In the age of the single download, Jeff Harford
rediscovers the album.
To quote Spinal Tap's David St Hubbins and Nigel Tufnel,
there's a fine line between stupid and clever.
That accepted, the Cure's Robert Smith would be one musician
who has made a career out of hopping from one side of the
line to the other.
Those of us who have struggled to look past Smith's Andy
Pandy pyjamas and savagely teased mop prefer to remember a
leaner, sharper version of the man, the one who hooked us
into his darkening world with songs that reflected our own
growing attraction to good old self-gratifying inner turmoil.
Of course, it all got a bit out of hand around the time of
Pornography (1982) but Smith had begun his descent and
was entitled to see if he could reach the floor of the pit.
The album that set his slide in motion remains an intriguing
slice of minimalist post-punk rock, positioned somewhere on
the outer fringes of pop where cold winds blow and where love
has turned bitter.
Seventeen Seconds (1980) followed the more lightweight
debut Three Imaginary Boys (1979). The contrast
between the two is surprising, given the short time span and
the critical success of the more pop-oriented release, but
the later album casts a much larger shadow.
Smith has stepped back from the microphone to allow clean,
ultra-present instrumentation to dominate, most notably Lol
Tolhurst's metronomic drumming, new member Simon Gallup's
economical bass lines and Smith's own rhythmically strummed
What vocals there are either drift through the background,
foreshadowing the ghostly skittering of Smith's late-career
red-eyed waif character, or are thin and heavily laced with
Two songs are so substantial as to render the balance mere
scene-setters.

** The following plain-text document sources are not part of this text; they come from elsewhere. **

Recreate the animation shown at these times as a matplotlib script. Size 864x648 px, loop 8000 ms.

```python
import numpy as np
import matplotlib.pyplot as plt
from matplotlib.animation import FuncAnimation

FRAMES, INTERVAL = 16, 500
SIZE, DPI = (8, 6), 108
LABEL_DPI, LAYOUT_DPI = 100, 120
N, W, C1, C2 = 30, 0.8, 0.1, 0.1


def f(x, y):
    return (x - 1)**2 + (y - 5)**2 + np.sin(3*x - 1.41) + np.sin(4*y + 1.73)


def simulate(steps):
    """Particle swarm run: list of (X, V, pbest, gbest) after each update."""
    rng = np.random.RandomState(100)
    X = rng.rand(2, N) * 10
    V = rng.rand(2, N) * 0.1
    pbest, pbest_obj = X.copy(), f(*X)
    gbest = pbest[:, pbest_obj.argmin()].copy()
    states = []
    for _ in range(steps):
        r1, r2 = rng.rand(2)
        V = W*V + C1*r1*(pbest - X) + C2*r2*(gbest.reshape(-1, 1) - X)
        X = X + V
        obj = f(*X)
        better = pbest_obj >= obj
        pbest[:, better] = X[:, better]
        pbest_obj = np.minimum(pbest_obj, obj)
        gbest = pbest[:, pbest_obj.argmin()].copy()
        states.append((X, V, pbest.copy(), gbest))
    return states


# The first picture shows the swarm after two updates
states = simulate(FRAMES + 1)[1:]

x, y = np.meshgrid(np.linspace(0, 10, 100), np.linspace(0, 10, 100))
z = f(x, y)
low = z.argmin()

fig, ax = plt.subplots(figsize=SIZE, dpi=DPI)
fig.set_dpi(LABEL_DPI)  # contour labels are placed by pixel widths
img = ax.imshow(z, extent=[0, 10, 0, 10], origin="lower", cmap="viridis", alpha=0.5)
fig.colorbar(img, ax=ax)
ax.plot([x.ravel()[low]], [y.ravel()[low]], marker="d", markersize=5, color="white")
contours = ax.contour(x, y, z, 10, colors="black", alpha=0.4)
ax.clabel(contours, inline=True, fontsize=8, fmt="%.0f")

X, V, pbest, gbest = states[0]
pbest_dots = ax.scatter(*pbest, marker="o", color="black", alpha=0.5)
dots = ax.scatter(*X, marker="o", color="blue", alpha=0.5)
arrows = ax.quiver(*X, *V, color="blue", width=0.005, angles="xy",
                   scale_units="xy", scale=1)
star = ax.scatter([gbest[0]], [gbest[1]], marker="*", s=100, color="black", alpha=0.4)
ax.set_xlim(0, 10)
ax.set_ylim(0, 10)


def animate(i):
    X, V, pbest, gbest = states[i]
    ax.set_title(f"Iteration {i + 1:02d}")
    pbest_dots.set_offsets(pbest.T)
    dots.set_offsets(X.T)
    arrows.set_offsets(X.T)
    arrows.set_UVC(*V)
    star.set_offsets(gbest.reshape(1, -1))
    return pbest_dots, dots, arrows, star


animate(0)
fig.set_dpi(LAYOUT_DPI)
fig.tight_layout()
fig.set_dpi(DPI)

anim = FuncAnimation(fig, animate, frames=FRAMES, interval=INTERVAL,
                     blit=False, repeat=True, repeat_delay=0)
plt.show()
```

Play For Today, powered by synthetic
blasts of frozen nitrogen, and The Forest, the
hypnotic dreamscape that would be the band's first charting

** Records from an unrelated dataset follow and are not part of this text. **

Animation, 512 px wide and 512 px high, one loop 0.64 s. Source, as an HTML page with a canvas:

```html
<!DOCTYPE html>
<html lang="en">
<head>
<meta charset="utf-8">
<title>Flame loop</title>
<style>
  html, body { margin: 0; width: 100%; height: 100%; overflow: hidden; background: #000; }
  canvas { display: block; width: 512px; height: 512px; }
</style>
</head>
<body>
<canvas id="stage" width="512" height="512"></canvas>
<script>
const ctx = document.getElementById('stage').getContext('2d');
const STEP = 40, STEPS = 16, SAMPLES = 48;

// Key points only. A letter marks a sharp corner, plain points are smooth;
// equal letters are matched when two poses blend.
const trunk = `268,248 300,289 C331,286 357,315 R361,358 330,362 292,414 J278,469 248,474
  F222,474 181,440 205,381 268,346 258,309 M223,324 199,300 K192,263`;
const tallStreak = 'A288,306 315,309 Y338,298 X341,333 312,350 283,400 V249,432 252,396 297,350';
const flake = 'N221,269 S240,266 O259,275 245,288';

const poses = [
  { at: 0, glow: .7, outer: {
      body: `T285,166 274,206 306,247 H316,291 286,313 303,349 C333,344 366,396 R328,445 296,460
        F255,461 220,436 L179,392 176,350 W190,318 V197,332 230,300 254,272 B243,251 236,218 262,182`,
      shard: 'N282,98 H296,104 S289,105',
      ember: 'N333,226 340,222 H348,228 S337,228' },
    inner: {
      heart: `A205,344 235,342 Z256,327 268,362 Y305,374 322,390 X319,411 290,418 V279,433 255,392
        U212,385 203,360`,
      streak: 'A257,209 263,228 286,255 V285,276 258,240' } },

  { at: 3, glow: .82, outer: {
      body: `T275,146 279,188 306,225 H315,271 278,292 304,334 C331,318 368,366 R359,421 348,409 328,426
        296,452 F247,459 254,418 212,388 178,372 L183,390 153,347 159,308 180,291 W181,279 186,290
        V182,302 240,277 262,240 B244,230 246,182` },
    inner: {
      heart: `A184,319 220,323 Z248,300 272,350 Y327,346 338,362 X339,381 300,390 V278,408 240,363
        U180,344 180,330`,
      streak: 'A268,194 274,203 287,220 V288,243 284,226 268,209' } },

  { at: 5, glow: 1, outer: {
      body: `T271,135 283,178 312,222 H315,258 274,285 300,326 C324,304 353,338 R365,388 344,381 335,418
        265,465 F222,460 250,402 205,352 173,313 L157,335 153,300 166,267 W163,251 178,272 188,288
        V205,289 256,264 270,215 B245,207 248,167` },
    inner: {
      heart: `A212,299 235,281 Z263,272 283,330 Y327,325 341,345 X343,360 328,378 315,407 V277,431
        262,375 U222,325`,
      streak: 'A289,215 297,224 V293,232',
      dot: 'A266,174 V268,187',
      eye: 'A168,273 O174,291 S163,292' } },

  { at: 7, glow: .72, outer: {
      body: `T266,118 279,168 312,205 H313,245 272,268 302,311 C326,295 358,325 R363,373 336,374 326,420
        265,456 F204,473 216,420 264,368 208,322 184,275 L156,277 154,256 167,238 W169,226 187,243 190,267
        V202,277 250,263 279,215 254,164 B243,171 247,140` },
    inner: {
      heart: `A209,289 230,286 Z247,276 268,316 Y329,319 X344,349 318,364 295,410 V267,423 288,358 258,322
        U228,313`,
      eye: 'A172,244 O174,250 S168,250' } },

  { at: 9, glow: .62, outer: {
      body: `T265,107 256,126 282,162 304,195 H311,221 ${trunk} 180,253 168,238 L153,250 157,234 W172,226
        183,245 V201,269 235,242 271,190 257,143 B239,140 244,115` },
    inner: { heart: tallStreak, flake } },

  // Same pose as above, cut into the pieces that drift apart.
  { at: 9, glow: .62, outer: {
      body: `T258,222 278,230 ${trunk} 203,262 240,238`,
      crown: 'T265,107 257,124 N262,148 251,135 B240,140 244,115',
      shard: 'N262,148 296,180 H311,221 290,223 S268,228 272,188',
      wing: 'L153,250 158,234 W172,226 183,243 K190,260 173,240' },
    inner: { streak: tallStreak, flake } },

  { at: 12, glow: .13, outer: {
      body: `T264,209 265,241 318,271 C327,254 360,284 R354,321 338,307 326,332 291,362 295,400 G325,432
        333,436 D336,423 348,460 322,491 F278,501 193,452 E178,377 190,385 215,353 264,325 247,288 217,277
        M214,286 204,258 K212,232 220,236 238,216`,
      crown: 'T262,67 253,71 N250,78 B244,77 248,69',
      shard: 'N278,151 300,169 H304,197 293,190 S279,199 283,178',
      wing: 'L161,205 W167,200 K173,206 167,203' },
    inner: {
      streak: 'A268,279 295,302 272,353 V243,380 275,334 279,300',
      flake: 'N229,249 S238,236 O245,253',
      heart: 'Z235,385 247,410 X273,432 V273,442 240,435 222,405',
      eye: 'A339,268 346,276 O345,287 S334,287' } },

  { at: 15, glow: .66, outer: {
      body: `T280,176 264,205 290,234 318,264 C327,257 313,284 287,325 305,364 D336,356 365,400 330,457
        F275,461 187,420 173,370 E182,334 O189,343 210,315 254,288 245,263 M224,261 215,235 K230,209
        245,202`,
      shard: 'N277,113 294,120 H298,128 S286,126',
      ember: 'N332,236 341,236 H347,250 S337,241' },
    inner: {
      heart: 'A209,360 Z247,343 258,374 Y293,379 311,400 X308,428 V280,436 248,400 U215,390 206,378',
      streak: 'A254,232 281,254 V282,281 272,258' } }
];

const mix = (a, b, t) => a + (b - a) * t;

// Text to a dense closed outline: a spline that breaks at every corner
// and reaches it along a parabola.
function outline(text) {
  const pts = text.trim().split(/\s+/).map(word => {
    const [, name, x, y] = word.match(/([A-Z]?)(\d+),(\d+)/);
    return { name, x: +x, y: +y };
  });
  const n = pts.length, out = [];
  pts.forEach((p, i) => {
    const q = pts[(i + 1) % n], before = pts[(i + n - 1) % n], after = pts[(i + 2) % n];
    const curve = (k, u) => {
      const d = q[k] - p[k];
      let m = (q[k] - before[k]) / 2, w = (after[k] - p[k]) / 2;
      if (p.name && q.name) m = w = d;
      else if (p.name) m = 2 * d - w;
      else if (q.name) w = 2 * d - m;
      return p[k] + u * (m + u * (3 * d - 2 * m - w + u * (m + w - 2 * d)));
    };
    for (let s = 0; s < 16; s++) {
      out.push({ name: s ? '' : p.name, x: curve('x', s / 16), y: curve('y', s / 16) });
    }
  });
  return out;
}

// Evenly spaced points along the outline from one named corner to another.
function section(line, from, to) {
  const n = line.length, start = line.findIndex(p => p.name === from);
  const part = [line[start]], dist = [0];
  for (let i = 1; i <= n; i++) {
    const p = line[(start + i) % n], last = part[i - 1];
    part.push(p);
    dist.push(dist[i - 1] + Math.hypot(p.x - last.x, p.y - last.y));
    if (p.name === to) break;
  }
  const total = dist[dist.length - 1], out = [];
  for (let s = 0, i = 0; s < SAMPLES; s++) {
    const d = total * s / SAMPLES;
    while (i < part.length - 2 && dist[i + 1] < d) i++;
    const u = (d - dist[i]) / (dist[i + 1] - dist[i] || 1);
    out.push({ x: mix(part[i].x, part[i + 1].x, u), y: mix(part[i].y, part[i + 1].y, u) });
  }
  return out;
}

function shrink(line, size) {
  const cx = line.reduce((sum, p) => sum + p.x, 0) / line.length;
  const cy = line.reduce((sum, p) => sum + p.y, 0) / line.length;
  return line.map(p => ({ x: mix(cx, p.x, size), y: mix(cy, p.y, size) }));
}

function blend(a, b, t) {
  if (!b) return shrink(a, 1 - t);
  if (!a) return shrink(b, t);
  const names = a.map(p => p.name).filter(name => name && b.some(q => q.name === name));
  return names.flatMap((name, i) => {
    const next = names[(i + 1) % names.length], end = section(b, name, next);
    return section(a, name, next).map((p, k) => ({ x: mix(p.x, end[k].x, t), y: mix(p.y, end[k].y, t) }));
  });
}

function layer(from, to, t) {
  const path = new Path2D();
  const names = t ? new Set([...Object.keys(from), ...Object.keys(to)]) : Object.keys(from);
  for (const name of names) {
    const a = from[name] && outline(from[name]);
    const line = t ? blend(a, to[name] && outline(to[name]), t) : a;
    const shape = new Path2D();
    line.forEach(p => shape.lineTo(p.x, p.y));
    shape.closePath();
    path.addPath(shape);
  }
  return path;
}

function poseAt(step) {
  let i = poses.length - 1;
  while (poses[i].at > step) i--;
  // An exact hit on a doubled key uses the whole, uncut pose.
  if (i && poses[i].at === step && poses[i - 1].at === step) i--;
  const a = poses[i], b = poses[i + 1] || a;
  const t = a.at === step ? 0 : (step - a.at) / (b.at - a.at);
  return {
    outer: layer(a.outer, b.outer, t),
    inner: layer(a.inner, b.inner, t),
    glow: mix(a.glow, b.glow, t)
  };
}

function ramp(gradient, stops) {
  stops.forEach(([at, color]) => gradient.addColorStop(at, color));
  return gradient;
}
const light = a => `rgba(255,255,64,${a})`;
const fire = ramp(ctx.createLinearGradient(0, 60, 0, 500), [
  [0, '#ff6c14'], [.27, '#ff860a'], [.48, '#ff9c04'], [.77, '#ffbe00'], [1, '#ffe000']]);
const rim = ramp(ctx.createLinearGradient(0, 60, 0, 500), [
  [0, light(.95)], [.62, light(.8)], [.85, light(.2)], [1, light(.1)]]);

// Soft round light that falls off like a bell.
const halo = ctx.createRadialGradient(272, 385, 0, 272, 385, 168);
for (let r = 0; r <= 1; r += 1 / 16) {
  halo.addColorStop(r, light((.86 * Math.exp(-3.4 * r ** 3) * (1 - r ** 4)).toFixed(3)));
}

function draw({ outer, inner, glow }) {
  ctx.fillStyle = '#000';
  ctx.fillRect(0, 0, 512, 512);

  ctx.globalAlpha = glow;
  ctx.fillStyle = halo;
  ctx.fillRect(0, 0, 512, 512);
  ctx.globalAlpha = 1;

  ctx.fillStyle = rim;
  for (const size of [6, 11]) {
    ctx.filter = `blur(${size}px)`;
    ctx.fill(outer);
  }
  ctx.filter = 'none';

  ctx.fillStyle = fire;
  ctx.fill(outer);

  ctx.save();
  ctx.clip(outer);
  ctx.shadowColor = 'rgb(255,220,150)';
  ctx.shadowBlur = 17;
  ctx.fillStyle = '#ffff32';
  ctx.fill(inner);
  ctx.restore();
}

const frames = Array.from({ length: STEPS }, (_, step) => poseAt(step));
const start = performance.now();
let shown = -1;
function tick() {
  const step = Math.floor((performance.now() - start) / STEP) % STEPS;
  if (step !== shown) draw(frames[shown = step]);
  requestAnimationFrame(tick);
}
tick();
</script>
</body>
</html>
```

single, are irresistible reminders of the Cure's coolness, in
all senses of the word.